Task: Below are the records. Gather each line that holds "side".

Task material:
————————

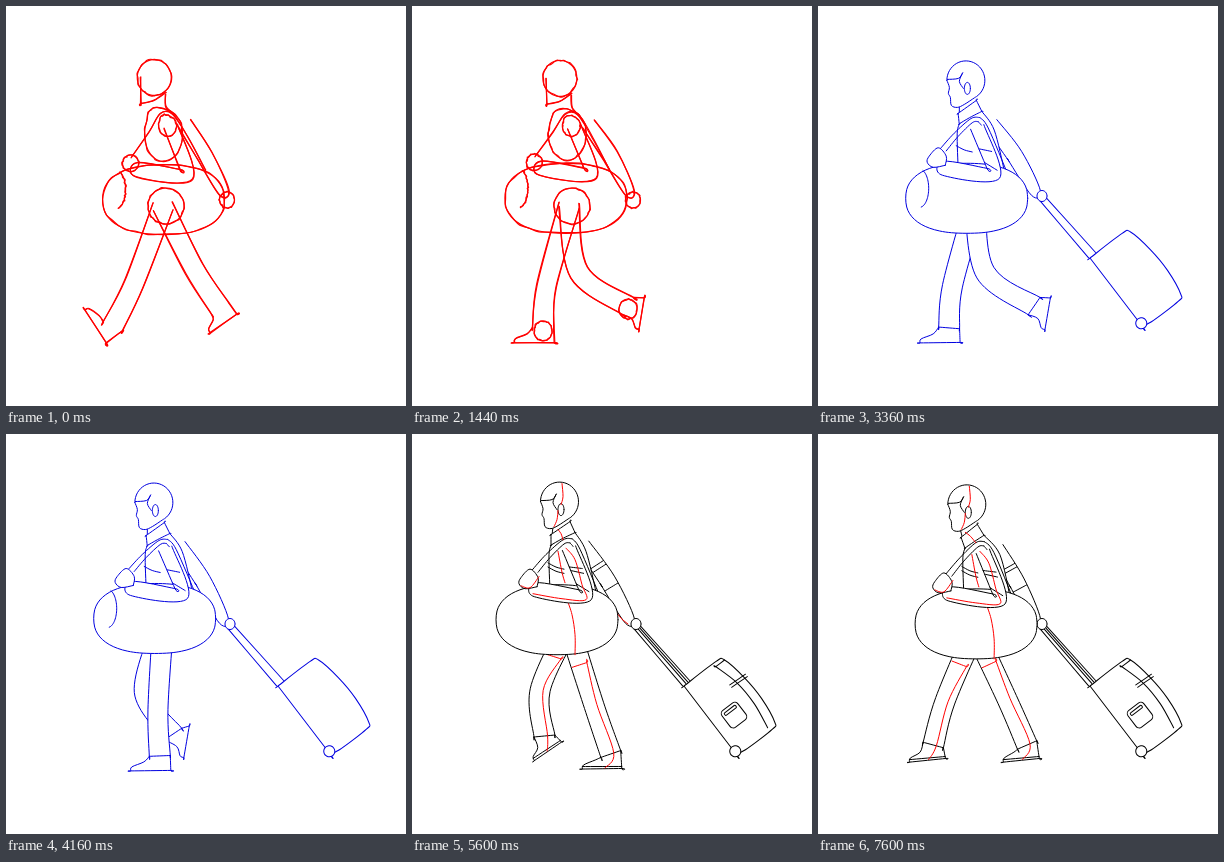
Animation, 400 px wide and 400 px high, one loop 7.68 s. Source, as an HTML page with a canvas:

```html
<!DOCTYPE html>
<html lang="en">
<head>
<meta charset="utf-8">
<title>Walk cycle</title>
<style>
html, body { margin: 0; width: 100%; height: 100%; overflow: hidden; background: #fff; }
canvas { display: block; width: 400px; height: 400px; }
</style>
</head>
<body>
<canvas id="stage" width="400" height="400"></canvas>
<script>
const ctx = document.getElementById('stage').getContext('2d');
const STEP = 80, CYCLE = 16, STEPS = 96;
const RED = '#f00', BLUE = '#0000e0', BLACK = '#000';
const BODY = 0, FAR = 1, BAG = 2;
const { cos, sin, hypot, exp, tanh, PI } = Math;
let phase, ink, rough, headDy, bagDy, sway;

// Geometry helpers
const clamp = v => Math.max(0, Math.min(1, v));
const mix = (a, b, t) => [a[0] + (b[0] - a[0]) * t, a[1] + (b[1] - a[1]) * t];
const noise = n => { const s = sin(n * 127.1 + phase * 31.7) * 43758.5; return s - Math.floor(s) - 0.5; };
const points = text => text.split(' ').map(p => p.split(',').map(Number));
const unit = (a, b) => {
  const len = hypot(b[0] - a[0], b[1] - a[1]) || 1;
  return [(b[0] - a[0]) / len, (b[1] - a[1]) / len];
};

// Superellipse arc; a power below 1 makes it boxier
function arc(x, y, rx, ry, from = 0, to = 2 * PI, power = 1) {
  const bend = v => Math.sign(v) * Math.abs(v) ** power;
  return Array.from({ length: 33 }, (_, i) => {
    const a = from + (to - from) * i / 32;
    return [x + rx * bend(cos(a)), y + ry * bend(sin(a))];
  });
}

// Front and back edges of a limb around its joints
function limb(joints, widths) {
  const edge = side => joints.map((j, i) => {
    const u = unit(joints[i - 1] || j, j), v = unit(j, joints[i + 1] || j);
    const t = unit([0, 0], [u[0] + v[0], u[1] + v[1]]);
    return [j[0] - t[1] * side * widths[i], j[1] + t[0] * side * widths[i]];
  });
  return { front: edge(1), back: edge(-1) };
}

// Moves a rest-pose point to its place in the current phase
function pose([x, y], part = BODY) {
  if (part === BAG) return [x + sway, y + bagDy];
  const low = clamp((y - 100) / 45);
  const hold = part === FAR ? 1 - clamp((x - 172) / 40) : 1;
  const dx = sway * (0.1 + 0.5 * clamp((y - 95) / 12));
  return [x + dx * hold, y + (headDy * (1 - low) + bagDy * low) * hold];
}

// Smooth curve through points; a repeated point makes a corner
function trace(pts) {
  ctx.beginPath();
  ctx.moveTo(...pts[0]);
  for (let i = 0; i < pts.length - 1; i++) {
    const a = pts[i], b = pts[i + 1], p = pts[i - 1] || a, n = pts[i + 2] || b;
    ctx.bezierCurveTo(a[0] + (b[0] - p[0]) / 6, a[1] + (b[1] - p[1]) / 6,
      b[0] - (n[0] - a[0]) / 6, b[1] - (n[1] - a[1]) / 6, b[0], b[1]);
  }
}

function draw(pts, fill = false, color = ink) {
  ctx.strokeStyle = color;
  ctx.fillStyle = '#fff';
  trace(pts);
  if (fill && !rough) ctx.fill();
  ctx.stroke();
  if (!rough) return;
  trace(pts.map(([x, y]) => [x + 1.6 * noise(x + y), y + 1.6 * noise(x - y)]));
  ctx.stroke();
}

const shape = (pts, part, fill = true) => draw(pts.map(p => pose(p, part)), fill);
const line = (text, part, color = ink) => draw(points(text).map(p => pose(p, part)), false, color);

function leg(p) {
  const a = p * PI / 8;
  const plant = tanh(3 * sin(a + PI / 8));
  const swing = -0.06 - 0.41 * cos(a) + 0.11 * sin(a) + 0.11 * cos(2 * a);
  const thigh = 76 + 8 * plant;
  const hip = [157, 190 + bagDy];
  const knee = [hip[0] + thigh * sin(swing), hip[1] + thigh * cos(swing)];
  const ankle = [165 - 53.5 * cos(a) - 6.6 * sin(a) + 4 * sin(2 * a) - 4.6 * cos(4 * a), 311 + 11 * plant];

  // Toe points down while lifted and flicks up on landing
  const roll = exp(-4 * p * p) - 1.4 * exp(-(((p - 11) / 3.1) ** 4));
  const foot = (x, y) => [ankle[0] + x * cos(roll) - y * sin(roll), ankle[1] + x * sin(roll) + y * cos(roll)];
  const toeX = -25 - 4 * plant;
  const { front, back } = limb([hip, knee, ankle], [10.5, 10, 10.5]);
  const heel = foot(11, 14.5);

  draw([...front, front[2], foot(toeX * 0.55, 6), foot(toeX + 1, 11), foot(toeX, 15), foot(toeX, 15),
    heel, heel, back[2], back[2], back[1], back[0]], true);
  if (rough) {
    if (p % 8) draw(arc(ankle[0], ankle[1] + 3, 9, 10));
    return;
  }
  draw([front[2], back[2]]);
  if (ink !== BLACK) return;
  draw([foot(toeX, 12.5), foot(11, 12.5)]);
  const across = (i, t) => mix(front[i], back[i], t);
  const hem = t => mix(across(0, t), across(1, t), 0.48);
  draw([hem(0.05), hem(0.8), hem(0.8), across(1, 0.65), across(2, 0.65), foot(-6, 14)], false, RED);
}

function legs() {
  leg((phase + 8) % CYCLE);
  leg(phase);
}

function arm(text, widths, part) {
  const edges = limb(points(text).map(p => pose(p, part)), widths);
  const { front, back } = edges;
  draw([front[0], front[1], front[1], front[2], back[2], back[1], back[0]], true);
  return edges;
}
const nearArm = () => arm('157,113 173,158 123,153', [7, 8, 7]);
const farArm = () => arm('171,110 196,146 218,187', [7, 8, 5], FAR);

// Sleeve stripe across segment i of an arm
const stripe = ({ front, back }, i, t) =>
  draw([mix(front[i], front[i + 1], t), mix(back[i], back[i + 1], t)]);

function bag() {
  shape(arc(145, 183, 61, 35, 0, 2 * PI, 0.85), BAG);
  if (ink === BLACK) line('155,163 160,178 163,198 163,218', BAG, RED);
  else shape(arc(98, 173, 9, 19, -1.2, 1.4), BAG, false);
}

function sketch() {
  shape(arc(147, 65, 17, 18));
  line('133,65 134,91 134,91 147,88 159,80');
  line('158,82 159,94 164,102');
  shape(arc(150, 120, 19, 25));
  shape(arc(154, 112, 9, 10));
  shape(arc(117, 147, 8, 8));
  line('118,141 136,117 150,101 162,101 174,122 192,154');
  nearArm();
  farArm();
  shape(arc(221, 194, 7.5, 8), FAR);
  bag();
  draw(arc(160, 200, 18, 18));
  legs();
}

// Drawn along its own tilted axis, from the handle side to the wheel
function suitcase() {
  const black = ink === BLACK;
  ctx.save();
  ctx.translate(272, 252);
  ctx.rotate(0.917);
  for (const i of black ? [0, 1, 1.6, 2.2] : [0, 2.2]) draw([[-78, 5 - 3 * i], [-1, 1 - 4 * i]]);
  const top = points('4,-48 30,-53 57,-54 84,-50');
  draw([[0, 0], [0, 0], [0, -40], ...top, [88, -44], [88, -10], [85, 0], [85, 0], [0, 0]], true);
  if (black) {
    draw([[4, -48], [4, -37], [4, -37], ...top.slice(1).map(([x, y]) => [x, y + 9])]);
    for (const x of [27, 30]) draw([[x, -37], [x + 1, -56]]);
    ctx.beginPath();
    ctx.roundRect(43, -32, 21, 20, 4);
    ctx.roundRect(46, -29, 3, 14, 1);
    ctx.stroke();
  }
  draw(arc(83, -1, 5.5, 5.5), true);
  ctx.restore();
}

function head() {
  const black = ink === BLACK;
  line('141,92 140,101');
  shape([...arc(147.5, 67, 19, 19.5, PI, 2.35 * PI),
    ...points('146,91 139,94 133,92 132,84 130,80 131,74 128.5,67')]);
  line('129,66 140,65 144,60 144,60 141,68 145,75');
  shape(arc(149, 75, 3, 6));
  shape(points('139,100 139,100 158,87 158,87 163,98 163,98 150,104 139,110 139,110 139,100'));
  if (!black) return;
  line('150,49 151,62 149,70', BODY, RED);
  line('146,76 145,85 142,92', BODY, RED);
  line('146,95 149,99 151,105', BODY, RED);
}

function figure() {
  const black = ink === BLACK;
  suitcase();
  const far = farArm();
  shape(arc(224, 190, 5, 5.5), FAR);
  if (black) {
    for (const t of [0.55, 0.65]) stripe(far, 0, t);
    stripe(far, 1, 0.15);
    line('204,177 209,184 216,190', FAR, RED);
  }
  legs();
  shape(points('140,109 137,119 138,155 138,155 184,155 184,155 174,116 163,98'));
  for (const y of black ? [127, 131] : [131]) line(`136,${y} 144,${y + 4} 152,${y + 6}`);
  line('160,104 168,114 188,160');
  line('158,108 165,118 183,160');
  bag();

  const near = nearArm();
  for (const t of black ? [0.42, 0.51, 0.85] : [0.5, 0.85]) stripe(near, 0, t);
  if (black) {
    line('154,113 163,124 170,148 174,163 150,162 121,157', BODY, RED);
    line('146,116 150,136 153,146', BODY, RED);
  }
  line('120,134 134,119 151,105 160,104');
  line('126,136 138,122 152,109 158,108');
  shape(points('125,150 113,152 107,147 109,141 118,133 126,141 125,150'));
  if (black) line('109,149 118,151 127,140', BODY, RED);
  head();
}

function render(now) {
  const step = Math.floor(now / STEP) % STEPS;
  phase = step % CYCLE;
  ink = [RED, BLUE, BLACK][Math.floor(step / 32)];
  rough = ink === RED;
  headDy = 4 + 4.2 * cos((phase - 1.2) * PI / 4);
  bagDy = 6 + 5.6 * cos((phase - 0.8) * PI / 4);
  sway = 6.3 + 6.8 * cos((phase + 1) * PI / 8);
  ctx.fillStyle = '#fff';
  ctx.fillRect(0, 0, 400, 400);
  ctx.lineWidth = rough ? 1.2 : 1;
  ctx.lineJoin = ctx.lineCap = 'round';
  if (rough) sketch(); else figure();
}

const start = performance.now();
function tick() {
  render(performance.now() - start);
  requestAnimationFrame(tick);
}
tick();
</script>
</body>
</html>
```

————————

Finished exercise:
  const edge = side => joints.map((j, i) => {
    return [j[0] - t[1] * side * widths[i], j[1] + t[0] * side * widths[i]];
// Drawn along its own tilted axis, from the handle side to the wheel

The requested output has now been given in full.